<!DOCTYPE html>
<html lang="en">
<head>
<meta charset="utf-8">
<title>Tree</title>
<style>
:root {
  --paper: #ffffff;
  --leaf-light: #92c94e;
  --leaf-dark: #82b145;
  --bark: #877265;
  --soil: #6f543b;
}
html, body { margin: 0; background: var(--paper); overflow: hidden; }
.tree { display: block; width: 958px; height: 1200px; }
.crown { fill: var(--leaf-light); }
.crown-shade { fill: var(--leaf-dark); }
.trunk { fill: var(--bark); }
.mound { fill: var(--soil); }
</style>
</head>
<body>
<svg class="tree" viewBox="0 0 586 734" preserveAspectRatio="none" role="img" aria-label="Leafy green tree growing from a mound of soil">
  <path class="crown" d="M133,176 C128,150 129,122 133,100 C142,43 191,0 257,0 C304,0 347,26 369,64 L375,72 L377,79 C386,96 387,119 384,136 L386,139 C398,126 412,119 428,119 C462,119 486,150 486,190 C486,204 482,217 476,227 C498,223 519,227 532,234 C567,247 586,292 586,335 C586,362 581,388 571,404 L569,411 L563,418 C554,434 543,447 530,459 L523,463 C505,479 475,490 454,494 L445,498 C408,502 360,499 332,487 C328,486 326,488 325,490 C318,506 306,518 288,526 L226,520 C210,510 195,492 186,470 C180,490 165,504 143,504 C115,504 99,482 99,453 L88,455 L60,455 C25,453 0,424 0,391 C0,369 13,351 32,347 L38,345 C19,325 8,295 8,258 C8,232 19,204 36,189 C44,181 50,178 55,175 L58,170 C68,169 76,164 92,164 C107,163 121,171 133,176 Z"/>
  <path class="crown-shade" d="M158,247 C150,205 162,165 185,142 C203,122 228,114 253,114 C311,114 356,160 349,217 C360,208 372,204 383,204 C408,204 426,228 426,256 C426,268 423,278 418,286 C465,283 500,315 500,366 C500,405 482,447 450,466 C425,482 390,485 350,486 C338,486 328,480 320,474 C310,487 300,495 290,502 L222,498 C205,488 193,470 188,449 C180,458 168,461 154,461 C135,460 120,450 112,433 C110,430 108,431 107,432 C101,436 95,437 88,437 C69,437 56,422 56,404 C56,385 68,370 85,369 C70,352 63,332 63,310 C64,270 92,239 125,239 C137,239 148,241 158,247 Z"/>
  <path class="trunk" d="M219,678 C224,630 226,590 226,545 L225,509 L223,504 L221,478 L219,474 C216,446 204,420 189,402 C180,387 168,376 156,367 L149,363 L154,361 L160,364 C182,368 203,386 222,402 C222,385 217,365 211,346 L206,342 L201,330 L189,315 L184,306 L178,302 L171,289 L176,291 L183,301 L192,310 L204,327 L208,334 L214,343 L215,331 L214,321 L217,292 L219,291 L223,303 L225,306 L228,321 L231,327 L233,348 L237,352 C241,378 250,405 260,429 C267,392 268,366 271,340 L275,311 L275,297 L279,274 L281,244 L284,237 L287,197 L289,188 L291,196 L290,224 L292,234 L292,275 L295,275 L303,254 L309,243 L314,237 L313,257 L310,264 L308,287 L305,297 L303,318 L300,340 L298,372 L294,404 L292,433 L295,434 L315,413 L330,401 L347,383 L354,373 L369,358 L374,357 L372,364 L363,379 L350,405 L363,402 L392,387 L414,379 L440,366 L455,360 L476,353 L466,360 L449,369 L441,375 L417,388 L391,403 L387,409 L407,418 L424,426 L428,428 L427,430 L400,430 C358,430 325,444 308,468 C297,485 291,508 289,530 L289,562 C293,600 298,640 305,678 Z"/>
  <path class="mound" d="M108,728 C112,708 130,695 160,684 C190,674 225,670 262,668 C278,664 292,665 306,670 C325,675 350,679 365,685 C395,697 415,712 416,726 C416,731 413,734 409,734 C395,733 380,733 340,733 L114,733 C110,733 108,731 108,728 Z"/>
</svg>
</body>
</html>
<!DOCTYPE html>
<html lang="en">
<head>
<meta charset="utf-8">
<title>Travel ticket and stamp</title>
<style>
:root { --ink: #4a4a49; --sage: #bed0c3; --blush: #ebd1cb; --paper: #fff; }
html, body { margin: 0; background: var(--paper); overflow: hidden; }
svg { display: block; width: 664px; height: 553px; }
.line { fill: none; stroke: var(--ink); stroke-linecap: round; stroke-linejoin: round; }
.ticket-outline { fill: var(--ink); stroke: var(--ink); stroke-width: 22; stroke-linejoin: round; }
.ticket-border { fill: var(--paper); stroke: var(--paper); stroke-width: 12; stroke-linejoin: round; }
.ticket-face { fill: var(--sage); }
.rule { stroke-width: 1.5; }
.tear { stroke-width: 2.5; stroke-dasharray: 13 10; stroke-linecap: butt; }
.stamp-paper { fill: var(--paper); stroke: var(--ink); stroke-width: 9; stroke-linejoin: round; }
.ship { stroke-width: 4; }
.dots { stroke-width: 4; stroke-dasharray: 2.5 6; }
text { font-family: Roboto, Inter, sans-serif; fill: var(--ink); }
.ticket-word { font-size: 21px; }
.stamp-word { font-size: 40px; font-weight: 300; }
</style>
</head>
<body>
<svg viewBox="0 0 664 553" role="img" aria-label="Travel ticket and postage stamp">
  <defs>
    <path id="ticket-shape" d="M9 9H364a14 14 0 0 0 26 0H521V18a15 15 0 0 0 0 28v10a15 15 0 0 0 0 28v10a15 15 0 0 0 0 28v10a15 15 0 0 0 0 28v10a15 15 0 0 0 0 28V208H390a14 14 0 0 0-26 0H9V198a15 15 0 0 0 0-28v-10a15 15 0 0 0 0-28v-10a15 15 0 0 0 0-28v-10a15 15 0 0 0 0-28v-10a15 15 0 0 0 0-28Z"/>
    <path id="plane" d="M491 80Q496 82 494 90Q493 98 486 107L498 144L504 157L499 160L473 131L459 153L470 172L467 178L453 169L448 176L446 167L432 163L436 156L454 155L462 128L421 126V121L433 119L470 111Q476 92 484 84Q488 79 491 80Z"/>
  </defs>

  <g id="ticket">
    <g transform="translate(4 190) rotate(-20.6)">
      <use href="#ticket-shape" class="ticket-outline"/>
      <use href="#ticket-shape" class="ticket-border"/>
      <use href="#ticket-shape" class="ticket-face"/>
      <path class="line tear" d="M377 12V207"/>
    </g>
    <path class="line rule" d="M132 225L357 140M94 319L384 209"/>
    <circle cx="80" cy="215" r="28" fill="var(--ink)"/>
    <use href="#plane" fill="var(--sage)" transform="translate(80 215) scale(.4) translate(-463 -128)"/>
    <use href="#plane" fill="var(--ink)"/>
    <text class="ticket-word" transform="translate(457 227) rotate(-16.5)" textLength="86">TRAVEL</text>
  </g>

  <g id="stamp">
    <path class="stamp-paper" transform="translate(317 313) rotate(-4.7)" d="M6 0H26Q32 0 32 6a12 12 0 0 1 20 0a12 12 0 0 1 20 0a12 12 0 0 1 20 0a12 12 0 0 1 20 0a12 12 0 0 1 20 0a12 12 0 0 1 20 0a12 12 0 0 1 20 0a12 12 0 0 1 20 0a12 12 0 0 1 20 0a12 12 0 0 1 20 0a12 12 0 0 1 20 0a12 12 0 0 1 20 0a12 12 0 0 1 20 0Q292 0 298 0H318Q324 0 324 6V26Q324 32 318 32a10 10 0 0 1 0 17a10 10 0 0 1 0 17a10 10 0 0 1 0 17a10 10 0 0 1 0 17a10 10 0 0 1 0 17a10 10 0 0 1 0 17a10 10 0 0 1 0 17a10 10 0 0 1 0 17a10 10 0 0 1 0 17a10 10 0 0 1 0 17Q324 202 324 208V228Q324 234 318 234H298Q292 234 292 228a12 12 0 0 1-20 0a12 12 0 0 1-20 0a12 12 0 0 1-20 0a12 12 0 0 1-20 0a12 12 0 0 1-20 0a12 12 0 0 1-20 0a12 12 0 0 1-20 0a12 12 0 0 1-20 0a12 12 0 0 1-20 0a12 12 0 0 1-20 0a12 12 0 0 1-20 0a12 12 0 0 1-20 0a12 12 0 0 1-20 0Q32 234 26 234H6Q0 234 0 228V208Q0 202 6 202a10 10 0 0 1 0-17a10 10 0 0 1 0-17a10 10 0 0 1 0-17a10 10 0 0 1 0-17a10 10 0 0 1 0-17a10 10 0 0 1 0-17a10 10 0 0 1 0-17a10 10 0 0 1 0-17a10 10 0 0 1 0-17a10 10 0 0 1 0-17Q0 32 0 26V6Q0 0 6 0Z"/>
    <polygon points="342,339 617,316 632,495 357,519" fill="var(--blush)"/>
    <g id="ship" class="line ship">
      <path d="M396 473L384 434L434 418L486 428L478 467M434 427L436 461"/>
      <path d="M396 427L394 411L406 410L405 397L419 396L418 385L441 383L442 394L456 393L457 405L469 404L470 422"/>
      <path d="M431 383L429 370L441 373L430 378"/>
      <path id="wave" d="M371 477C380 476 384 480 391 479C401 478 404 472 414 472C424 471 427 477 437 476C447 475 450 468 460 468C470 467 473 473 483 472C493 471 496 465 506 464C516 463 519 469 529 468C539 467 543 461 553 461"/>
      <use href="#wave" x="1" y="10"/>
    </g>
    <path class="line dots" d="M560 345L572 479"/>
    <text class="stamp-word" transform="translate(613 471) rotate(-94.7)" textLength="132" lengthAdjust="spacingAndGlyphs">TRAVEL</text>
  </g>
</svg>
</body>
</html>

◆ Task to complete
Word for word, restate the listing above from its first line to the line with "green tree growing", keeping both.

◆ Exercise output
<!DOCTYPE html>
<html lang="en">
<head>
<meta charset="utf-8">
<title>Tree</title>
<style>
:root {
  --paper: #ffffff;
  --leaf-light: #92c94e;
  --leaf-dark: #82b145;
  --bark: #877265;
  --soil: #6f543b;
}
html, body { margin: 0; background: var(--paper); overflow: hidden; }
.tree { display: block; width: 958px; height: 1200px; }
.crown { fill: var(--leaf-light); }
.crown-shade { fill: var(--leaf-dark); }
.trunk { fill: var(--bark); }
.mound { fill: var(--soil); }
</style>
</head>
<body>
<svg class="tree" viewBox="0 0 586 734" preserveAspectRatio="none" role="img" aria-label="Leafy green tree growing from a mound of soil">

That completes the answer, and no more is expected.